Course as part of Summer and Winter University where goal is that students come up and develop their own exercise games for Virtual Reality. The course is focusing on topics such as:
- Introduction to programming for Virtual Reality with Unity
- Understanding benefits and limitations of VR environments
- Workshop in designing, prototyping, and developing for one small Exergame in VR
- Perform a usability test and use the gathered result during the development
More on: https://www.tu-berlin.de/menue/summer_university/summer_university_term_3/virtual_reality_exercise_gaming/ 
|Author||Greinacher, Robert and Kojic, Tanja and Meier, Luis and Gulaganjihalli Parameshappa, Rudresha and Möller, Sebastian and Voigt-Antons, Jan-Niklas|
|Title of Book||2020 Twelfth International Conference on Quality of Multimedia Experience (QoMEX)|
|Address||Piscataway, NJ, USA|
|Abstract||Combining interconnected wearables provides fascinating opportunities like augmenting exergaming with virtual coaches, feedback on the execution of sports activities, or how to improve on them. Breathing rhythm is a particularly interesting physiological dimension since it is easy and unobtrusive to measure and gained data provide valuable insights regarding the correct execution of movements, especially when analyzed together with additional movement data in real-time. In this work, we focus on indoor rowing since it is a popular sport that's often done alone without extensive instructions. We compare a visual breathing indication with haptic guidance in order for athletes to maintain a correct, efficient, and healthy breathing-movement-synchronicity (BMS) while working out. Also, user experience and acceptance of the different modalities were measured. The results show a positive and statistically significant impact of purely verbal instructions and purely tactile feedback on BMS and no significant impact of visual feedback. Interestingly, the subjective ratings indicate a strong preference for the visual modality and even an aversion for the haptic feedback, although objectively the performance benefited most from using the latter|
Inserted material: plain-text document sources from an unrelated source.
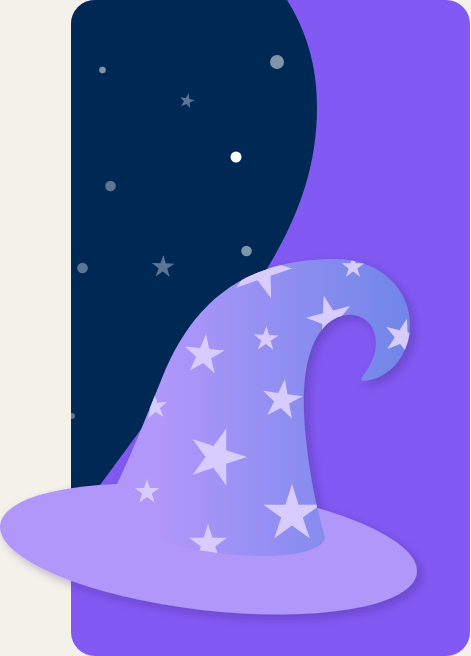
<!DOCTYPE html>
<html lang="en">
<head>
<meta charset="utf-8">
<title>Wizard hat</title>
<style>
:root {
  --paper: #f4f1ea;
  --violet: #8259f2;
  --night: #002855;
  --brim: #b197fa;
  --cone-end: #6f86e8;
  --hat-star: #d8ccff;
  --sky-dim: #5d7594;
  --sky-mid: #8094aa;
  --sky-bright: #ffffff;
}
html, body { margin: 0; overflow: hidden; background: var(--paper); }
svg { display: block; width: 471px; height: 656px; }
.violet { fill: var(--violet); }
.night { fill: var(--night); }
.brim { fill: var(--brim); }
.hat-stars { fill: var(--hat-star); }
.dim { fill: var(--sky-dim); }
.mid { fill: var(--sky-mid); }
.bright { fill: var(--sky-bright); }
.cone-start { stop-color: var(--brim); }
.cone-end { stop-color: var(--cone-end); }
</style>
</head>
<body>
<svg viewBox="0 0 471 656" role="img" aria-label="A starry wizard hat in front of a night sky">
  <defs>
    <path id="star" d="M0-10 2.2-3.1 9.5-3.1 3.6 1.2 5.9 8.1 0 3.8-5.9 8.1-3.6 1.2-9.5-3.1-2.2-3.1Z"/>
    <path id="cone" d="M117 484C134 449 148 412 162 378C190 309 238 259 335 259C381 259 410 290 410 325C410 357 387 380 363 381Q360 381 362 377C374 362 378 348 375 335C370 313 344 308 326 325C303 348 301 394 306 440C310 478 317 510 325 537C324 549 300 556 262 556C208 556 148 542 124 520Q111 505 117 484Z"/>
    <clipPath id="card-shape"><rect x="71" y="0" width="399" height="656" rx="24"/></clipPath>
    <clipPath id="cone-shape"><use href="#cone"/></clipPath>
    <linearGradient id="cone-fill" gradientUnits="userSpaceOnUse" x1="130" y1="0" x2="410" y2="0">
      <stop class="cone-start" offset="0"/>
      <stop class="cone-start" offset=".1"/>
      <stop class="cone-end" offset="1"/>
    </linearGradient>
    <filter id="hat-shadow" x="-10%" y="-10%" width="120%" height="120%">
      <feDropShadow dx="4" dy="4" stdDeviation="4" flood-color="#2a1470" flood-opacity=".3"/>
    </filter>
  </defs>

  <g id="card" clip-path="url(#card-shape)">
    <rect class="violet" x="71" y="0" width="399" height="656"/>
    <path class="night" d="M71 0H287C306 30 317 65 317 107C317 170 296 222 265 272C228 328 173 385 139 432L100 485 71 530Z"/>
    <g id="sky">
      <circle class="mid" cx="277" cy="62" r="7"/>
      <circle class="mid" cx="102.500" cy="70" r="3.300"/>
      <circle class="bright" cx="236" cy="157" r="5.500"/>
      <circle class="dim" cx="110.500" cy="186" r="5.300"/>
      <circle class="mid" cx="246.500" cy="251" r="5.300"/>
      <circle class="dim" cx="82.500" cy="268" r="5.300"/>
      <circle class="dim" cx="72" cy="416" r="3"/>
      <use class="dim" href="#star" transform="translate(187 101) rotate(12) scale(.8)"/>
      <use class="dim" href="#star" transform="translate(163 267) rotate(2) scale(1.2)"/>
    </g>
  </g>

  <g id="hat" filter="url(#hat-shadow)">
    <ellipse class="brim" cx="208.500" cy="549" rx="209.800" ry="61.300" transform="rotate(6.6 208.5 549)"/>
    <use href="#cone" fill="url(#cone-fill)"/>
    <g class="hat-stars" clip-path="url(#cone-shape)">
      <use href="#star" transform="translate(261 269) rotate(17) scale(3.1)"/>
      <use href="#star" transform="translate(353 267) scale(1.2)"/>
      <use href="#star" transform="translate(330 319) rotate(-15) scale(2.4)"/>
      <use href="#star" transform="translate(402 337) rotate(15) scale(1.9)"/>
      <use href="#star" transform="translate(204 355) rotate(6) scale(2.1)"/>
      <use href="#star" transform="translate(266 339) rotate(2) scale(1.3)"/>
      <use href="#star" transform="translate(155 407) rotate(-5) scale(1.3)"/>
      <use href="#star" transform="translate(282 400) rotate(8) scale(2.1)"/>
      <use href="#star" transform="translate(217 457) rotate(18) scale(3)"/>
      <use href="#star" transform="translate(147 492) scale(1.3)"/>
      <use href="#star" transform="translate(292 514) scale(3)"/>
      <use href="#star" transform="translate(208 544) scale(2)"/>
    </g>
  </g>
</svg>
</body>
</html>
|Time frame:||04/2016 -
|QULab contact person:||Tanja
Kojic, Jan-Niklas Voigt-Antons